As the tax system changes, the underlying software has to change too – but it might be that care is needed in choosing the correct data entry fields.
An example – in reviewing a tax return this week, someone had picked up interest received from a building society statement - £240 - and entered it on the software – as net of tax, so it was grossed up to £300 with tax paid £60. Yes, the net interest is still applicable in some circumstances e.g. tax deducted on director’s loan interest paid by the taxpayer’s company, but bank and building society interest is now paid without tax. Therefore, the software does need to allow for this entry type.
The second problem was the state pension – a mistake often replicated by clients when supplying information to the agent. They had taken the amounts banked in the tax year, but this would have included a certain number of weeks at the previous year’s rate, so it would be understated. Another common mistake is to take the figure banked in one month and multiply by 12 – as it was assumed monthly, but it is in fact paid 4-weekly.
This information is sometimes available on the HMRC website for that client – but not always, and sometimes it is included in the PAYE coding notice, so there are other places to look, but again this is a training issue.
When entering accounts information, this is often fired across by direct link to accounts software. The total capital expenditure on which capital allowances are claimed is often entered, and the tax software assumes 100% allowances. However, the tax calculation then needs running – are any of these allowances being wasted and should some be disclaimed?

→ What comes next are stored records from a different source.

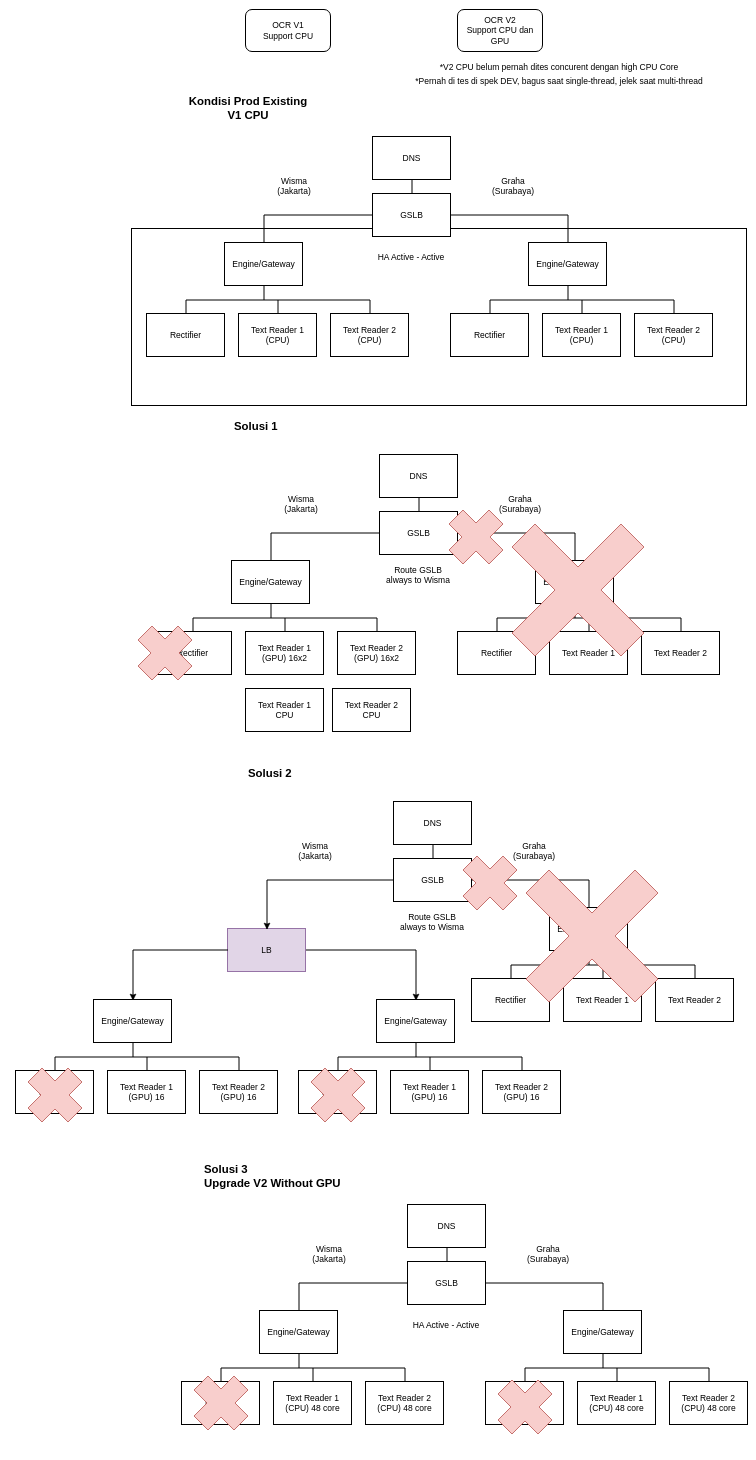
<!DOCTYPE html>
<html lang="id">
<head>
<meta charset="utf-8">
<title>OCR deployment options</title>
<style>
:root {
  --ink: #000;
  --paper: #fff;
  --removed: #f8cecc;
  --removed-edge: #b85450;
  --balancer: #e1d5e7;
  --balancer-edge: #9673a6;
}
* { box-sizing: border-box; margin: 0; padding: 0; }
html, body { width: 756px; height: 1460px; overflow: hidden; background: var(--paper); }
body { position: relative; color: var(--ink); font: 8.5px/10.4px "Liberation Sans", Helvetica, Arial, sans-serif; text-align: center; }
.option, .site, .pair, .at, h2, .label { position: absolute; left: var(--x); top: var(--y); }
h2 { font-size: 11.4px; line-height: 14px; white-space: nowrap; }
h2.centered, .label { transform: translate(-50%, 0); }
.label { transform: translate(-50%, -50%); white-space: nowrap; }
.node { width: 79px; height: 44px; flex: none; display: flex; align-items: center; justify-content: center; background: var(--paper); border: 1px solid var(--ink); }
.version { width: 86px; height: 43px; border-radius: 7px; }
.balancer { background: var(--balancer); border-color: var(--balancer-edge); }
.frame { width: 616px; height: 178px; border: 1px solid var(--ink); }
.site { width: 263px; display: flex; flex-direction: column; gap: 27px; }
.site > .node { margin-left: 78px; }
.readers { display: flex; gap: 13px; }
.pair { display: flex; gap: 8px; }
svg { position: absolute; left: .5px; top: .5px; width: 1px; height: 1px; overflow: visible; }
.wires { fill: none; stroke: var(--ink); stroke-width: 1; }
.wires path { marker-end: url(#arrow); }
.crosses { fill: var(--removed); stroke: var(--removed-edge); stroke-width: .8; }
</style>
</head>
<body>
<svg aria-hidden="true">
  <defs>
    <marker id="arrow" markerUnits="userSpaceOnUse" markerWidth="8" markerHeight="8" refX="7" refY="4" orient="auto">
      <path d="M7 4L1 1L2 4L1 7Z" fill="#000" stroke="#000" stroke-width=".5"/>
    </marker>
    <g id="fan">
      <path d="M117 43V57H39V71"/>
      <path d="M117 57H131V71"/>
      <path d="M131 57H223V71"/>
    </g>
    <path id="dns-link" d="M279 43V57"/>
    <path id="west-link" d="M240 78H131V106"/>
    <path id="east-link" d="M318 78H435V106"/>
    <polygon id="cross" points="-13,-27 0,-14 13,-27 27,-13 14,0 27,13 13,27 0,14 -13,27 -27,13 -14,0 -27,-13"/>
    <polygon id="big-cross" points="-43,-66 0,-23 43,-66 66,-43 23,0 66,43 43,66 0,23 -43,66 -66,43 -23,0 -66,-43"/>
  </defs>
</svg>

<header>
  <div class="node version at" style="--x:245px;--y:9px">OCR V1<br>Support CPU</div>
  <div class="node version at" style="--x:457px;--y:9px">OCR V2<br>Support CPU dan<br>GPU</div>
  <p class="label" style="--x:559px;--y:67px">*V2 CPU belum pernah dites concurent dengan high CPU Core</p>
  <p class="label" style="--x:559px;--y:81px">*Pernah di tes di spek DEV, bagus saat single-thread, jelek saat multi-thread</p>
</header>

<section class="option" style="--x:132px;--y:136px">
  <h2 class="centered" style="--x:116px;--y:-42px">Kondisi Prod Existing<br>V1 CPU</h2>
  <div class="frame at" style="--x:-1px;--y:92px"></div>
  <div class="node at" style="--x:240px;--y:0px">DNS</div>
  <div class="node at" style="--x:240px;--y:57px">GSLB</div>
  <p class="label" style="--x:162px;--y:50px">Wisma<br>(Jakarta)</p>
  <p class="label" style="--x:381px;--y:50px">Graha<br>(Surabaya)</p>
  <p class="label" style="--x:279px;--y:121px">HA Active - Active</p>
  <div class="site" style="--x:14px;--y:106px">
    <div class="node">Engine/Gateway</div>
    <div class="readers">
      <div class="node">Rectifier</div>
      <div class="node">Text Reader 1<br>(CPU)</div>
      <div class="node">Text Reader 2<br>(CPU)</div>
    </div>
  </div>
  <div class="site" style="--x:318px;--y:106px">
    <div class="node">Engine/Gateway</div>
    <div class="readers">
      <div class="node">Rectifier</div>
      <div class="node">Text Reader 1<br>(CPU)</div>
      <div class="node">Text Reader 2<br>(CPU)</div>
    </div>
  </div>
  <svg class="wires" aria-hidden="true">
    <use href="#dns-link"/><use href="#west-link"/><use href="#east-link"/>
    <use href="#fan" x="14" y="106"/><use href="#fan" x="318" y="106"/>
  </svg>
</section>

<section class="option" style="--x:139px;--y:454px">
  <h2 style="--x:95px;--y:-35px">Solusi 1</h2>
  <div class="node at" style="--x:240px;--y:0px">DNS</div>
  <div class="node at" style="--x:240px;--y:57px">GSLB</div>
  <p class="label" style="--x:162px;--y:50px">Wisma<br>(Jakarta)</p>
  <p class="label" style="--x:381px;--y:50px">Graha<br>(Surabaya)</p>
  <p class="label" style="--x:279px;--y:121px">Route GSLB<br>always to Wisma</p>
  <div class="site" style="--x:14px;--y:106px">
    <div class="node">Engine/Gateway</div>
    <div class="readers">
      <div class="node">Rectifier</div>
      <div class="node">Text Reader 1<br>(GPU) 16x2</div>
      <div class="node">Text Reader 2<br>(GPU) 16x2</div>
    </div>
  </div>
  <div class="pair" style="--x:106px;--y:234px">
    <div class="node">Text Reader 1<br>CPU</div>
    <div class="node">Text Reader 2<br>CPU</div>
  </div>
  <div class="site" style="--x:318px;--y:106px">
    <div class="node">Engine/Gateway</div>
    <div class="readers">
      <div class="node">Rectifier</div>
      <div class="node">Text Reader 1</div>
      <div class="node">Text Reader 2</div>
    </div>
  </div>
  <svg class="wires" aria-hidden="true">
    <use href="#dns-link"/><use href="#west-link"/><use href="#east-link"/>
    <use href="#fan" x="14" y="106"/><use href="#fan" x="318" y="106"/>
  </svg>
  <svg class="crosses" role="img" aria-label="Removed parts">
    <use href="#cross" x="336" y="82"/>
    <use href="#big-cross" x="438" y="135"/>
    <use href="#cross" x="25" y="198"/>
  </svg>
</section>

<section class="option" style="--x:153px;--y:801px">
  <h2 style="--x:95px;--y:-35px">Solusi 2</h2>
  <div class="node at" style="--x:240px;--y:0px">DNS</div>
  <div class="node at" style="--x:240px;--y:57px">GSLB</div>
  <p class="label" style="--x:162px;--y:50px">Wisma<br>(Jakarta)</p>
  <p class="label" style="--x:381px;--y:50px">Graha<br>(Surabaya)</p>
  <p class="label" style="--x:279px;--y:121px">Route GSLB<br>always to Wisma</p>
  <div class="node balancer at" style="--x:74px;--y:127px">LB</div>
  <div class="site" style="--x:-138px;--y:198px">
    <div class="node">Engine/Gateway</div>
    <div class="readers">
      <div class="node">Rectifier</div>
      <div class="node">Text Reader 1<br>(GPU) 16</div>
      <div class="node">Text Reader 2<br>(GPU) 16</div>
    </div>
  </div>
  <div class="site" style="--x:145px;--y:198px">
    <div class="node">Engine/Gateway</div>
    <div class="readers">
      <div class="node">Rectifier</div>
      <div class="node">Text Reader 1<br>(GPU) 16</div>
      <div class="node">Text Reader 2<br>(GPU) 16</div>
    </div>
  </div>
  <div class="site" style="--x:318px;--y:106px">
    <div class="node">Engine/Gateway</div>
    <div class="readers">
      <div class="node">Rectifier</div>
      <div class="node">Text Reader 1</div>
      <div class="node">Text Reader 2</div>
    </div>
  </div>
  <svg class="wires" aria-hidden="true">
    <use href="#dns-link"/><use href="#east-link"/>
    <path d="M240 78H113V127"/>
    <path d="M74 148H-21V198"/>
    <path d="M152 148H262V198"/>
    <use href="#fan" x="-138" y="198"/><use href="#fan" x="145" y="198"/><use href="#fan" x="318" y="106"/>
  </svg>
  <svg class="crosses" role="img" aria-label="Removed parts">
    <use href="#cross" x="336" y="81"/>
    <use href="#big-cross" x="438" y="134"/>
    <use href="#cross" x="-99" y="293"/>
    <use href="#cross" x="184" y="293"/>
  </svg>
</section>

<section class="option" style="--x:167px;--y:1204px">
  <h2 style="--x:37px;--y:-42px;text-align:left">Solusi 3<br>Upgrade V2 Without GPU</h2>
  <div class="node at" style="--x:240px;--y:0px">DNS</div>
  <div class="node at" style="--x:240px;--y:57px">GSLB</div>
  <p class="label" style="--x:162px;--y:50px">Wisma<br>(Jakarta)</p>
  <p class="label" style="--x:381px;--y:50px">Graha<br>(Surabaya)</p>
  <p class="label" style="--x:279px;--y:121px">HA Active - Active</p>
  <div class="site" style="--x:14px;--y:106px">
    <div class="node">Engine/Gateway</div>
    <div class="readers">
      <div class="node">Rectifier</div>
      <div class="node">Text Reader 1<br>(CPU) 48 core</div>
      <div class="node">Text Reader 2<br>(CPU) 48 core</div>
    </div>
  </div>
  <div class="site" style="--x:318px;--y:106px">
    <div class="node">Engine/Gateway</div>
    <div class="readers">
      <div class="node">Rectifier</div>
      <div class="node">Text Reader 1<br>(CPU) 48 core</div>
      <div class="node">Text Reader 2<br>(CPU) 48 core</div>
    </div>
  </div>
  <svg class="wires" aria-hidden="true">
    <use href="#dns-link"/><use href="#west-link"/><use href="#east-link"/>
    <use href="#fan" x="14" y="106"/><use href="#fan" x="318" y="106"/>
  </svg>
  <svg class="crosses" role="img" aria-label="Removed parts">
    <use href="#cross" x="53" y="198"/>
    <use href="#cross" x="357" y="202"/>
  </svg>
</section>
</body>
</html>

Has a loss been created and if so, can this be offset against other income of the year?
The latter is an example where tax knowledge is required – the others are examples of getting the figures right and in the correct places – and there is often an overlap.
Are there other areas on the tax return where you find figures incorrectly entered?
How do you train and educate entry level staff on tax software?